But then it takes Irving about 600 pages to really get back to this story. For those 600 pages we have a lot of filler and the obligatory private schools and wrestling lessons that have become Irving staples. In the case of his earlier works, they add to the story, but in "Until I Find You", it does little more than fill the reader in on each year of Jack's life.Read more ›
Despite the weighty moroseness and risqué portions of the book, which others have described, there are some other aspects of the story I found appealing. I found the minor characters to be very useful in fleshing out the living world around the main character and though some might think the number to be excessive, I think it actually helped.
Also, the masterful usage of flashbacks and a certain prevailing sincerity of conviction in telling the tale over all, kept me reading its 800+ pages.
It's a fine addition to his body of work and I eagerly await the next.

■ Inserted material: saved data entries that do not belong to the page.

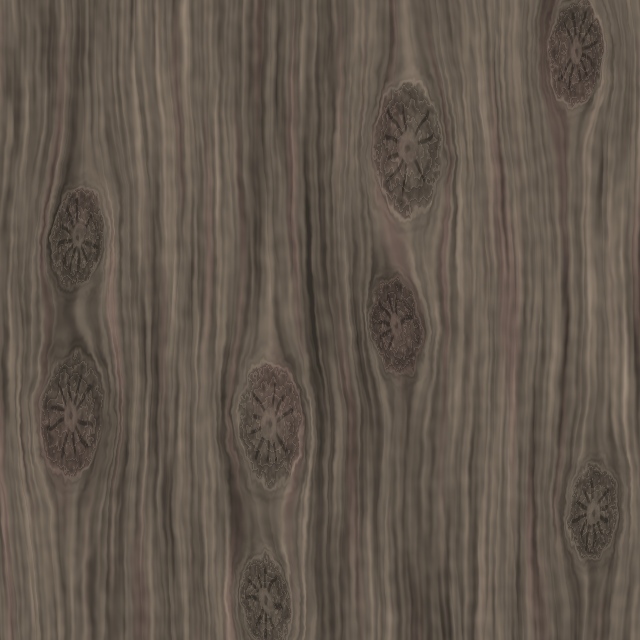
Write a Shadertoy shader that draws this texture.

```glsl
// Weathered grey-brown wood with upright grain that parts around oval knots.
// The grain is stretched gradient noise along the streamlines of a flow
// past ellipses; each knot adds ragged rings, radial cracks and a pale heart.

float hash(float n) {
    return fract(sin(n * 12.9898 + 4.1) * 4375.85);
}

vec2 gradient(vec2 cell) {
    vec3 p = fract(cell.xyx * vec3(.1031, .1030, .0973));
    p += dot(p, p.yzx + 33.33);
    float angle = 6.28318 * fract((p.x + p.y) * p.z);
    return vec2(cos(angle), sin(angle));
}

float noise(vec2 p) {
    vec2 i = floor(p), f = p - i;
    vec2 u = f * f * f * (f * (f * 6. - 15.) + 10.);
    float a = dot(gradient(i), f);
    float b = dot(gradient(i + vec2(1, 0)), f - vec2(1, 0));
    float c = dot(gradient(i + vec2(0, 1)), f - vec2(0, 1));
    float d = dot(gradient(i + 1.), f - 1.);
    return mix(mix(a, b, u.x), mix(c, d, u.x), u.y);
}

// Long fibres; the shear staggers where neighbouring fibres end
float streak(vec2 p, float across, float along) {
    float x = p.x * across;
    return noise(vec2(x, p.y * along + x * .37) + across);
}

// Tone of a knot: q is the place in the unit ellipse, r the ragged radius
float knotTone(vec2 q, float r, float size, float id) {
    float rough = noise(q * 4. + id * 9.) + .5 * noise(q * 11. + id * 5.);
    float ring = fract(r * 4.2 + rough * 1.1);
    float tone = .345 + .07 * (ring - .5) + .05 * rough;
    tone -= .045 * smoothstep(.5, .7, r) * smoothstep(1.05, .85, r);
    tone += .055 * smoothstep(.1, .0, abs(ring - .88));

    // Radial cracks of uneven length
    float sector = atan(q.y, q.x) / 6.28318 * 12. + .35 * noise(q * 2.5 + id);
    float pick = hash(mod(floor(sector), 12.) + id * 17.);
    float gap = abs(fract(sector) - .5) * .52 * length(q) * size;
    float crack = smoothstep(.0026, .0008, gap) * step(.25, pick);
    crack *= smoothstep(.22, .3, r) * smoothstep(.6 + .3 * pick, .5 + .3 * pick, r);
    tone -= .1 * crack;

    // Pale heart with a dark pith
    float heart = smoothstep(.32, .2, r + .1 * rough);
    tone = mix(tone, .39 + .07 * rough, heart * .8);
    return tone - .08 * smoothstep(.09, .03, r);
}

void mainImage(out vec4 fragColor, in vec2 fragCoord) {
    vec2 p = fragCoord / iResolution.xy;

    // Scatter the knots, bend the grain around each, keep the nearest
    float bend = 0., nearest = 1e3, size = 1., id = 0.;
    vec2 local = vec2(0);
    for (int i = 0; i < 8; i++) {
        float k = float(i);
        vec2 centre = fract(vec2(.13, .35) + k * vec2(.7549, .5698));
        centre.x += .09 * (hash(k + 3.) - .5);
        float tilt = .3 * (hash(k + 20.) - .5);
        float width = .036 + .017 * hash(k + 40.);
        vec2 d = mat2(cos(tilt), sin(tilt), -sin(tilt), cos(tilt)) * (p - centre);
        vec2 q = d / (width * vec2(1, 1.95));
        float r = length(q) + .18 * noise(q * 2.3 + k * 7.) + .07 * noise(q * 8. + k);
        bend += .9 * d.x / max(1., r * r);
        if (r < nearest) {
            nearest = r; local = q; size = width; id = k;
        }
    }

    // Grain coordinates with slow waves and small kinks
    vec2 g = vec2(p.x - bend, p.y);
    g.x += .014 * noise(p * vec2(5, 3)) + .004 * noise(p * vec2(18, 13) + 7.);
    g.x += .0012 * noise(p * vec2(50, 42) + 3.);

    // Fibres from broad bands down to hairlines
    float tone = .385;
    tone += .085 * streak(g, 11., .8);
    tone += .11 * streak(g, 34., 1.6);
    tone += .12 * streak(g, 78., 2.6);
    tone += .10 * streak(g, 155., 5.);
    tone += .035 * streak(g, 110., 34.);
    tone += .03 * noise(p * vec2(34, 46));

    // Layer edges: slow rise, then a sharp fall
    float layer = fract(4.5 * streak(g, 19., 1.1) + .4 * streak(g, 60., 6.));
    tone += .055 * (layer * smoothstep(1., .78, layer) - .42);

    // Dark pores and a few pale stripes
    tone -= .07 * smoothstep(.24, .5, streak(g, 48., 3.2));
    float pale = smoothstep(.26, .5, streak(g, 26., .7));
    tone += pale * (.07 + .12 * streak(g, 130., 2.));

    // Knots, each inside a dim collar of bark
    float collar = smoothstep(1.6, 1.1, nearest);
    tone -= .03 * collar * (.5 + sin(nearest * 30.) * .6);
    float inside = smoothstep(1.08, 1., nearest);
    float fibre = .35 * (tone - .36);
    tone = mix(tone, knotTone(local, nearest, size, id) + fibre, inside);
    tone += .05 * smoothstep(.06, .01, abs(nearest - 1.06));

    // Warm grey with faint mauve veins
    vec3 wood = clamp(tone, .2, .62) * vec3(1, .895, .785);
    float mauve = smoothstep(.1, .45, streak(g, 40., 2.) + .25 * inside);
    wood *= mix(vec3(1), vec3(1.02, .965, .99), mauve);
    fragColor = vec4(wood, 1);
}
```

Also recommended, Anna's Trinity by Howard Cobiskey.
Most Recent Customer Reviews
If this had been the first John Irving I read, it would have been the last and for so many reasons. Number one: too long!!! It began to feel like a punishment. Read morePublished 4 months ago by Kindle Customer
This book is emotionally poignant and well written. Made me smile with tears running down my face.Published 5 months ago by Jason Brewster
Good start and good ending but too long. Should be 200 pages shorter. This is my first John Irving. I wifi read more.Published 7 months ago
When I was midway through this novel, I seriously considered abandoning it. But I had complete faith in John Irving as one of the most masterful storytellers of the times. Read morePublished 8 months ago by DONNA
Kept my interest throughout, but it helped being familiar with some of the venues but character development was great, with unexpected twists all along the way. Read morePublished 9 months ago by James C. Buttery
Book was missing a section close to 100 pages long. The section prior to the missing pages was duplicated. Printing error, I guess - but still somewhat disappointed.Published 11 months ago by SpoiledRottenweilers
To some extent, “Until I Find You” provides some thought-provoking prose on how one’s early years can influence their life. Read morePublished 12 months ago by Dirk M. Langeveld
Where do I start? I consider a John Irving my favorite author, with that said, no one is perfect. I bought this in hardcover and after about 200 pages I forced myself to finish... Read morePublished 13 months ago by Ona Fiona